Trigg’s operations are organized to work with students who have difficulty adjusting. Teachers and staff are trained to help these students make adjustments in behavior so they can learn. The goal is to provide a setting to give them as much opportunity as possible to overcome their handicap and emerge with an education. Many students assigned to Trigg are allowed to re-enter the regular school environment.
The process, however, comes with the cost of dealing with some — through certainly not all — students that have a violent personality. Unlike the general student population, where there may be the occasional fight between students, Trigg has a higher potential for that to happen. Additionally, earlier this year a Trigg student struck a school staff member. Though the incident apparently did not result in injury, it raises the concern among the school staff as well as among residents living in the area of Trigg, which is located off Parkview Drive across from the Elizabeth City State University campus.
Assigning an SRO, who is in effect an officer of the Pasquotank Sheriff’s Department, is certainly a justified response for the safety and security of students, staff and local residents at Trigg. For the same reason, SROs are assigned at other schools, which the county currently supports.

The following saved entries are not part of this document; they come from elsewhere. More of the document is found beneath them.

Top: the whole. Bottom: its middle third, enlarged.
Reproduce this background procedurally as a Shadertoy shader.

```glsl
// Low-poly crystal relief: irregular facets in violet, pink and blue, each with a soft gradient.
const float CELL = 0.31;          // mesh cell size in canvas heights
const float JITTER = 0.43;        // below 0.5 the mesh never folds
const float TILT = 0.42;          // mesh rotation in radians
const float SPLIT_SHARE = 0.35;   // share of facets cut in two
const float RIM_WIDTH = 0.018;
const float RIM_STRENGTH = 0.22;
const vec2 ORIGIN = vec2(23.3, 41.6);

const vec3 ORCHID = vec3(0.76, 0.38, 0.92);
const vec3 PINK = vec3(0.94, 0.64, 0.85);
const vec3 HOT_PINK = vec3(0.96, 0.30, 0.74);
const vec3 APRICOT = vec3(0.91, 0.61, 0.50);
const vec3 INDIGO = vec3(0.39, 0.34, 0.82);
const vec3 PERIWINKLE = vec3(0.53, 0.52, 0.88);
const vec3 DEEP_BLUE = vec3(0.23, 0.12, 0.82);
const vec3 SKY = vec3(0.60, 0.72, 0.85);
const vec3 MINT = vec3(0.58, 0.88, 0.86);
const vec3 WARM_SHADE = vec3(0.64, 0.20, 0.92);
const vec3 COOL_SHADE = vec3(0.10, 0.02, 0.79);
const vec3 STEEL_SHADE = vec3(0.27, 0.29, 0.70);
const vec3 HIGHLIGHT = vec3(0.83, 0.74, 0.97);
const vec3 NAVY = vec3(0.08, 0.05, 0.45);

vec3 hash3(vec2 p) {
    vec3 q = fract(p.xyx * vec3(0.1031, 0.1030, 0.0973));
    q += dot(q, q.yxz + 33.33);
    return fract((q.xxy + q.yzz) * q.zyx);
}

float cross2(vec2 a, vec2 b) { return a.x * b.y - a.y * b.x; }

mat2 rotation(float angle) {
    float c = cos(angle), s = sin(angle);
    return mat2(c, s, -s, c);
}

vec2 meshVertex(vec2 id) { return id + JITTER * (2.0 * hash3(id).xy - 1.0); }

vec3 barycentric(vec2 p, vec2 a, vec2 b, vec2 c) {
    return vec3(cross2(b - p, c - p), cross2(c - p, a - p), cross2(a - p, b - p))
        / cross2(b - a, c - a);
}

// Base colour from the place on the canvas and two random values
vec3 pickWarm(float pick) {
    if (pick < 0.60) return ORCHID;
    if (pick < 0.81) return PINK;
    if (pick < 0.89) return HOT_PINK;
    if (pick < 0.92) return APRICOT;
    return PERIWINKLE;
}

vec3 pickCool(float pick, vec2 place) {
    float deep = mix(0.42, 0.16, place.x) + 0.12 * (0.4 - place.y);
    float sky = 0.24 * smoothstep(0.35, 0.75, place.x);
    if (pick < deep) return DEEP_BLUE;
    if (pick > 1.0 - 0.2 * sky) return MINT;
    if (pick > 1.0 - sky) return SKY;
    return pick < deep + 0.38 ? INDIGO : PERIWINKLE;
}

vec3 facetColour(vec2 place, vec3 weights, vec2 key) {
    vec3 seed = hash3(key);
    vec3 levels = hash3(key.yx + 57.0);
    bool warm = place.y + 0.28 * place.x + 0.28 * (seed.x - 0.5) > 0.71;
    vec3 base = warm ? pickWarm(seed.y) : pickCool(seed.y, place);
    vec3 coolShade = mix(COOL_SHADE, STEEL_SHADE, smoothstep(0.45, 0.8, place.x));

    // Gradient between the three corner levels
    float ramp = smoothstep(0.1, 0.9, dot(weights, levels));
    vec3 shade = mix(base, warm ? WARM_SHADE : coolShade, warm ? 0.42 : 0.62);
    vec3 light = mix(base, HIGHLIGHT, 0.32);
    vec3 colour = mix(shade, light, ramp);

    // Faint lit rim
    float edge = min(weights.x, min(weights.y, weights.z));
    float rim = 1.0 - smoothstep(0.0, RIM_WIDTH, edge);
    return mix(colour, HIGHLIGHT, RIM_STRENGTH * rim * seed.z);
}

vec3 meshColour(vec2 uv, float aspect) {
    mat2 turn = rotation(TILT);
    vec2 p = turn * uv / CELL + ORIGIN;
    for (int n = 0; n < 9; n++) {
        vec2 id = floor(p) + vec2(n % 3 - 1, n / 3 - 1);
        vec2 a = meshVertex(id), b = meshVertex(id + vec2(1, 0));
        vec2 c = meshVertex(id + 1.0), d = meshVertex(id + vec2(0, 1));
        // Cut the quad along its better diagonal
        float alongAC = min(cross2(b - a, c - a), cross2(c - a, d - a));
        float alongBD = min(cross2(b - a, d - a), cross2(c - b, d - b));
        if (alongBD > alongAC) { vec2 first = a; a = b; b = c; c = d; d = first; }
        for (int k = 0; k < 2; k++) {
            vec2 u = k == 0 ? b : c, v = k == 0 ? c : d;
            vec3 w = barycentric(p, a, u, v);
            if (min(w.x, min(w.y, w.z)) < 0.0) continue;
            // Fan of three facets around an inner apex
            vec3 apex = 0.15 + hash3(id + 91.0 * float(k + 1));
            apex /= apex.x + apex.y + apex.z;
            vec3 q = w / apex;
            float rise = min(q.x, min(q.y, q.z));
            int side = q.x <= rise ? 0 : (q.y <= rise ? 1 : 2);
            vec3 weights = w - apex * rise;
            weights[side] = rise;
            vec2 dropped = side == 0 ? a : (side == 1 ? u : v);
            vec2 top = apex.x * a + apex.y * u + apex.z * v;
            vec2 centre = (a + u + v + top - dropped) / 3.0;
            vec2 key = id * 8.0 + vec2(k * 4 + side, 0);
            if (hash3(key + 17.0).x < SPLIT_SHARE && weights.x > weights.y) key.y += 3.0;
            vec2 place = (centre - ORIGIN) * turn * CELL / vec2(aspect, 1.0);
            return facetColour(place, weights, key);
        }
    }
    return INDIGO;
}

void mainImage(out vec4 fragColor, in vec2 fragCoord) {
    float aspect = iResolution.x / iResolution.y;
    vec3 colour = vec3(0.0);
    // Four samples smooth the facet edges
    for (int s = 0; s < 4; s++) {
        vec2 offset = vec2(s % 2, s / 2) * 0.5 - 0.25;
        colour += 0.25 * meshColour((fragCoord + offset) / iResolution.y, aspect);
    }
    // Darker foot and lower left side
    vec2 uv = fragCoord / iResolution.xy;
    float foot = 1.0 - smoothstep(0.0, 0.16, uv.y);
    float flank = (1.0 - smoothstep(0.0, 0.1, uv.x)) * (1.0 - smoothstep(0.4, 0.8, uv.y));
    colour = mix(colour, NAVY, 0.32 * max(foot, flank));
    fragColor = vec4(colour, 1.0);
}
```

However, because of its small student population, the costs of operating Trigg and keeping a resource officer there may appear out of line with other schools, as it apparently did to Pasquotank Commissioner Gary White. In fact, responding to the needs of students with behavior problems is more costly to the taxpayers.
White observed, “It certainly doesn’t speak highly for our society today, does it?”
To which Superintendent Williams responded: “It’s the world in which we live.”
Both responses indicate the varying perspective of how public officials see and react to their respective obligations. White apparently views students with behavioral issues as a costly inconvenience, preferring the image — and myth — of education as engaged and goal-motivated students, unaffected by differences in their home and family experience.
Williams, on the other hand, whose focus is on melding the objectives of education with realities of the human experience, responds by looking for solutions to that challenge.
Trigg is a response to students who may not fit in with other students or the general classroom model, but whose lives can be improved by education when adults and leaders care enough.
Granted, it’s commendable that Pasquotank commissioners scrutinize expenditure of the taxpayers money. The goal of being both efficient and wise with the use of public money always should be a guiding principle for public officials.
We’d urge, however, that when they consider expenses for public education, that the objective of saving a dollar not come at the cost of a student’s future. That will turn out to be even more expensive to the taxpayers.